Jim Harvey: We need to constantly re-examine old truths
To the editor:
I am writing in response to a recent letter “Disagreeing with philosophy on planned suicide,” which commented on Laurie Loisel’s July 31 story about Lee Hawkins of Northampton.
As a retired Christian pastor and as one who is closer to the end of life than the beginning, I was troubled by the writer’s assertion that as a Christian she believes that “life is given and life is taken and in between we have limited control over how a life will evolve and often how it will end.”
Well, that is not quite true. We live a lot longer today, and with less pain, than our colonial ancestors. Modern medicine and dietary and exercise choices give us a lot of control over how our life will evolve and how and when life will end. If suicide is thwarting God’s will, then so are antibiotics and heart bypasses. I do not pretend to have an easy answer to the issue of suicide for the elderly, but I would point out that much has changed since suicide was first deemed a “sin.”
Prohibition against taking one’s life made some sense in biblical times with an under-populated planet and among societies whose strength was determined by numbers of citizens. It is less obvious today when the problem is overpopulation and technology, more than population, determines economic and political strength.

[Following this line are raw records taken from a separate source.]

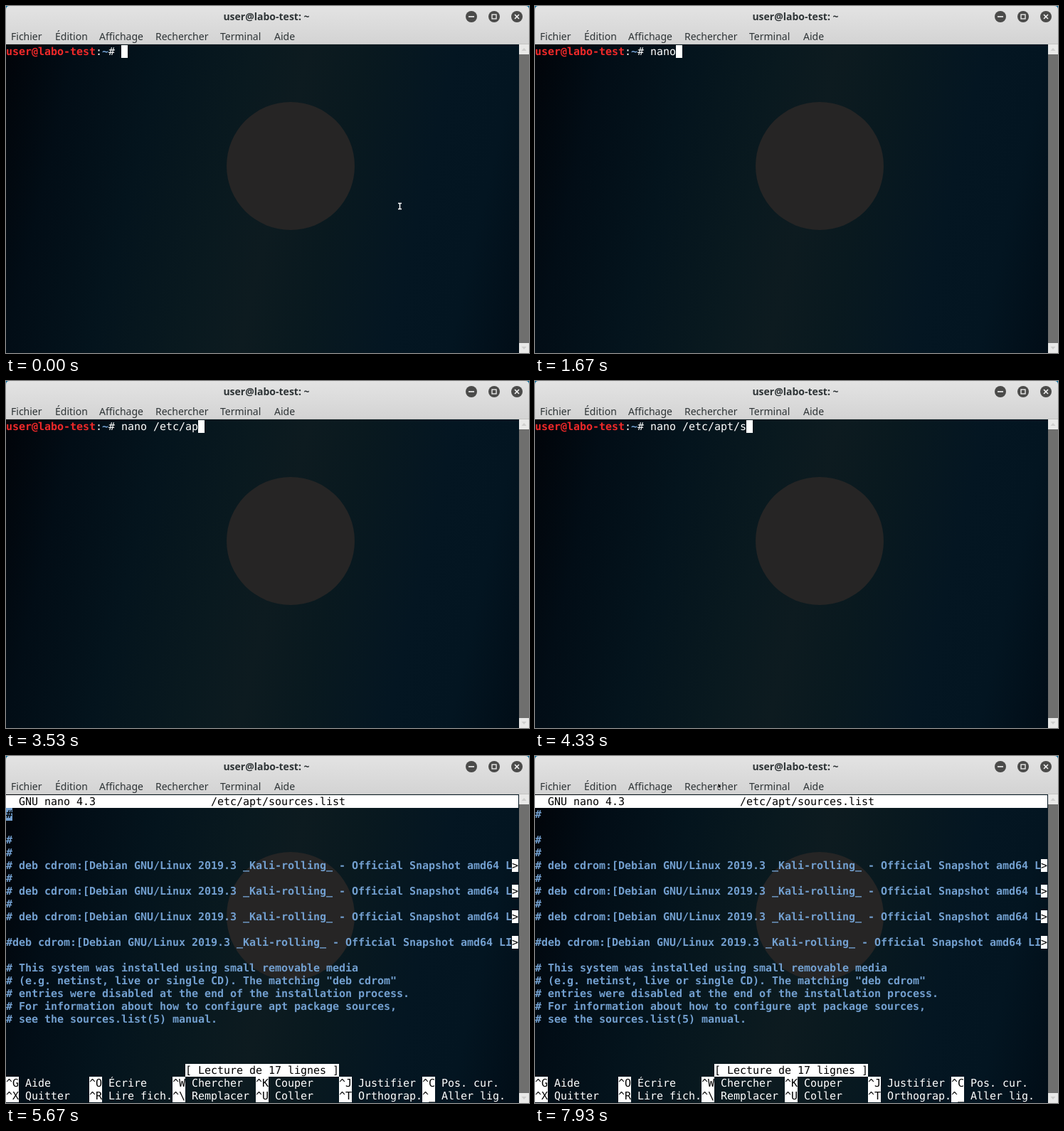
Write an HTML page that moves like this. It is 735 px wide and 488 px high and loops after 8000 ms.

```html
<!DOCTYPE html>
<html lang="fr">
<head>
<meta charset="utf-8">
<title>Terminal</title>
<style>
  html, body { margin: 0; width: 100%; height: 100%; overflow: hidden; }
  body { position: relative; background: #000; }
  #stage { position: absolute; left: 0; top: 0; width: 735px; height: 488px; overflow: hidden; }
  #back {
    position: absolute; left: 0; top: 54px; width: 721px; height: 434px;
    background: linear-gradient(103deg, #010409 0%, #020d16 12%, #04141d 27%, #09191f 42%,
      #0d1b20 52%, #09191f 62%, #041622 77%, #031521 88%, #010d17 100%);
  }
  svg { position: absolute; left: 0; top: 0; }
  svg text { font: 14px "Noto Sans", "Open Sans", sans-serif; fill: #2e3436; }
  svg .title { font-weight: 700; text-anchor: middle; }
  .screen { position: absolute; left: 0; top: 55px; width: 721px; height: 433px; overflow: hidden; }
  .cell {
    position: absolute; height: 18px; line-height: 18px; white-space: pre; color: #fff;
    font-family: "DejaVu Sans Mono", monospace; font-size: 15px; letter-spacing: -.031px;
    text-rendering: geometricPrecision;
  }
  .red { color: #ef2929; font-weight: 700; }
  .blue { color: #729fcf; font-weight: 700; }
  .inv { background: #fff; color: #000; }
  .cursor { background: #fff; width: 9px; }
  .block { background: #729fcf; color: #02070c; font-weight: 700; }
</style>
</head>
<body>
<div id="stage">
  <div id="back"></div>
  <svg width="735" height="488">
    <defs>
      <linearGradient id="bar" x2="0" y2="1">
        <stop offset="0" stop-color="#e3e3e3"/>
        <stop offset="1" stop-color="#d3d3d3"/>
      </linearGradient>
    </defs>
    <circle cx="400" cy="225" r="90" fill="#262525"/>
    <rect width="735" height="54" fill="#0b6f9e"/>
    <path d="M0 54V5Q0 0 5 0H730Q735 0 735 5V54Z" fill="url(#bar)"/>
    <path d="M0 53.5H735" stroke="#c4c4c2"/>
    <text class="title" x="366" y="20">user@labo-test: ~</text>
    <g id="menu"></g>
    <g fill="#4b4b4a">
      <circle cx="654" cy="15" r="8"/>
      <circle cx="686" cy="15" r="8"/>
      <circle cx="718" cy="15" r="8"/>
    </g>
    <g fill="none" stroke="#f4f4f4" stroke-width="1.6">
      <path d="M650 15H658"/>
      <rect x="683" y="12" width="6" height="6" stroke-width="1.3"/>
      <path d="M715 12L721 18M721 12L715 18"/>
    </g>
    <rect x="721" y="54" width="14" height="434" fill="#e9e9e8"/>
    <rect x="721" y="68" width="14" height="406" fill="#6f6f6e"/>
    <path d="M724.5 63L728 59L731.5 63ZM724.5 479L728 483L731.5 479Z" fill="#cfcfce"/>
  </svg>
  <div class="screen" id="shell"></div>
  <div class="screen" id="nano"></div>
  <svg width="735" height="488">
    <path id="beam" d="M-2.5 -4H2.5M-2.5 4H2.5M0 -4V4" fill="none" stroke="#fff" stroke-width="1.5"/>
    <path id="arrow" d="M0 0V8L2 6.3L3.4 9L4.8 8.3L3.5 5.6H6Z" fill="#111" stroke="#fff" stroke-width=".7"/>
  </svg>
</div>
<script>
const LOOP = 8000, CW = 9, RH = 18;
const $ = id => document.getElementById(id);
const shell = $('shell'), nano = $('nano');

function put(screen, row, col, text, cls = '') {
  const el = document.createElement('div');
  el.className = 'cell ' + cls;
  el.textContent = text;
  el.style.left = col * CW + 'px';
  el.style.top = row * RH + 'px';
  if (cls === 'inv') el.style.width = text.length * CW + 'px';
  screen.append(el);
  return el;
}

const menu = [['Fichier', 7], ['Édition', 69], ['Affichage', 131],
  ['Rechercher', 210], ['Terminal', 301], ['Aide', 377]];
for (const [label, x] of menu) {
  const el = document.createElementNS('http://www.w3.org/2000/svg', 'text');
  el.setAttribute('x', x);
  el.setAttribute('y', 48);
  el.textContent = label;
  $('menu').append(el);
}

// Shell prompt
put(shell, 0, 0, 'user@labo-test', 'red');
put(shell, 0, 14, ':');
put(shell, 0, 15, '~', 'blue');
put(shell, 0, 16, '#');
const typed = put(shell, 0, 18, '');
const caret = put(shell, 0, 18, '', 'cursor');

// Editor screen
put(nano, 0, 0, ('  GNU nano 4.3'.padEnd(32) + '/etc/apt/sources.list').padEnd(80), 'inv');
const cdrom = 'deb cdrom:[Debian GNU/Linux 2019.3 _Kali-rolling_ - Official Snapshot amd64 LI';
const deb = '# ' + cdrom;
const lines = ['#', '', '#', '#', deb, '#', deb, '#', deb, '', '#' + cdrom, '',
  '# This system was installed using small removable media',
  '# (e.g. netinst, live or single CD). The matching "deb cdrom"',
  '# entries were disabled at the end of the installation process.',
  '# For information about how to configure apt package sources,',
  '# see the sources.list(5) manual.'];
lines.forEach((line, i) => {
  put(nano, i + 1, 0, line.slice(0, 79), 'blue');
  if (line.includes(cdrom)) put(nano, i + 1, 79, '>', 'inv');
});
put(nano, 21, 28, '[ Lecture de 17 lignes ]', 'inv');
const keys = [
  ['^G Aide', '^O Écrire', '^W Chercher', '^K Couper', '^J Justifier', '^C Pos. cur.'],
  ['^X Quitter', '^R Lire fich.', '^\\ Remplacer', '^U Coller', '^T Orthograp.', '^_ Aller lig.']];
keys.forEach((row, r) => row.forEach((key, c) => {
  put(nano, 22 + r, c * 13, key.slice(0, 2), 'inv');
  put(nano, 22 + r, c * 13 + 3, key.slice(3));
}));
const onHash = put(nano, 1, 0, '#', 'block');
const onBlank = put(nano, 2, 0, '', 'cursor');

// Key times; the last one is a completion that fills in the rest
const command = 'nano /etc/apt/sources.list';
const strokes = [1200, 1330, 1530, 1670, 1930, 2200, 2470, 2670, 2730, 3130, 3330, 3530,
  3730, 3930, 4330, 4530, 4600, 4670, 4870, 5000];
const OPEN = 5670;

// [time, shape, x, y]
const pointer = [
  [0, 'beam', 553.5, 281.5], [70, 'beam', 454.5, 187.5], [1270, ''],
  [7670, 'beam', 444.5, 186.5], [7730, 'beam', 392, 128], [7800, 'beam', 322, 68],
  [7870, 'arrow', 276, 28], [7930, 'arrow', 257, 38]];

const show = (el, on) => { el.style.visibility = on ? 'visible' : 'hidden'; };

function draw(t) {
  const hits = strokes.filter(s => s <= t).length;
  const count = hits === strokes.length ? command.length : hits;
  const inShell = t < OPEN;
  shell.style.display = inShell ? '' : 'none';
  nano.style.display = inShell ? 'none' : '';
  typed.textContent = command.slice(0, count);
  caret.style.left = (18 + count) * CW + 'px';
  show(caret, t < 5530);
  show(onHash, t < 6270 || (t >= 6870 && t < 7130));
  show(onBlank, t >= 7130 && t < 7730);

  const [, shape, x, y] = pointer.filter(p => p[0] <= t).pop();
  for (const id of ['beam', 'arrow']) {
    show($(id), id === shape);
    if (id === shape) $(id).setAttribute('transform', `translate(${x} ${y})`);
  }
}

const start = performance.now();
function tick() {
  draw((performance.now() - start) % LOOP);
  requestAnimationFrame(tick);
}
draw(0);
requestAnimationFrame(tick);
</script>
</body>
</html>
```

The church has adapted to new realities over 20 centuries, which is why it has lasted so long. Perhaps now is the time to re-examine old truths about the end of life to see if they still hold true in the modern world. Invoking traditional doctrine does not always work and we need to constantly re-examine old truths, as we have with polygamy and same-sex marriage.
I am grateful that Lee Hawkins is raising the question of ending life on one’s own terms in such a thoughtful manner.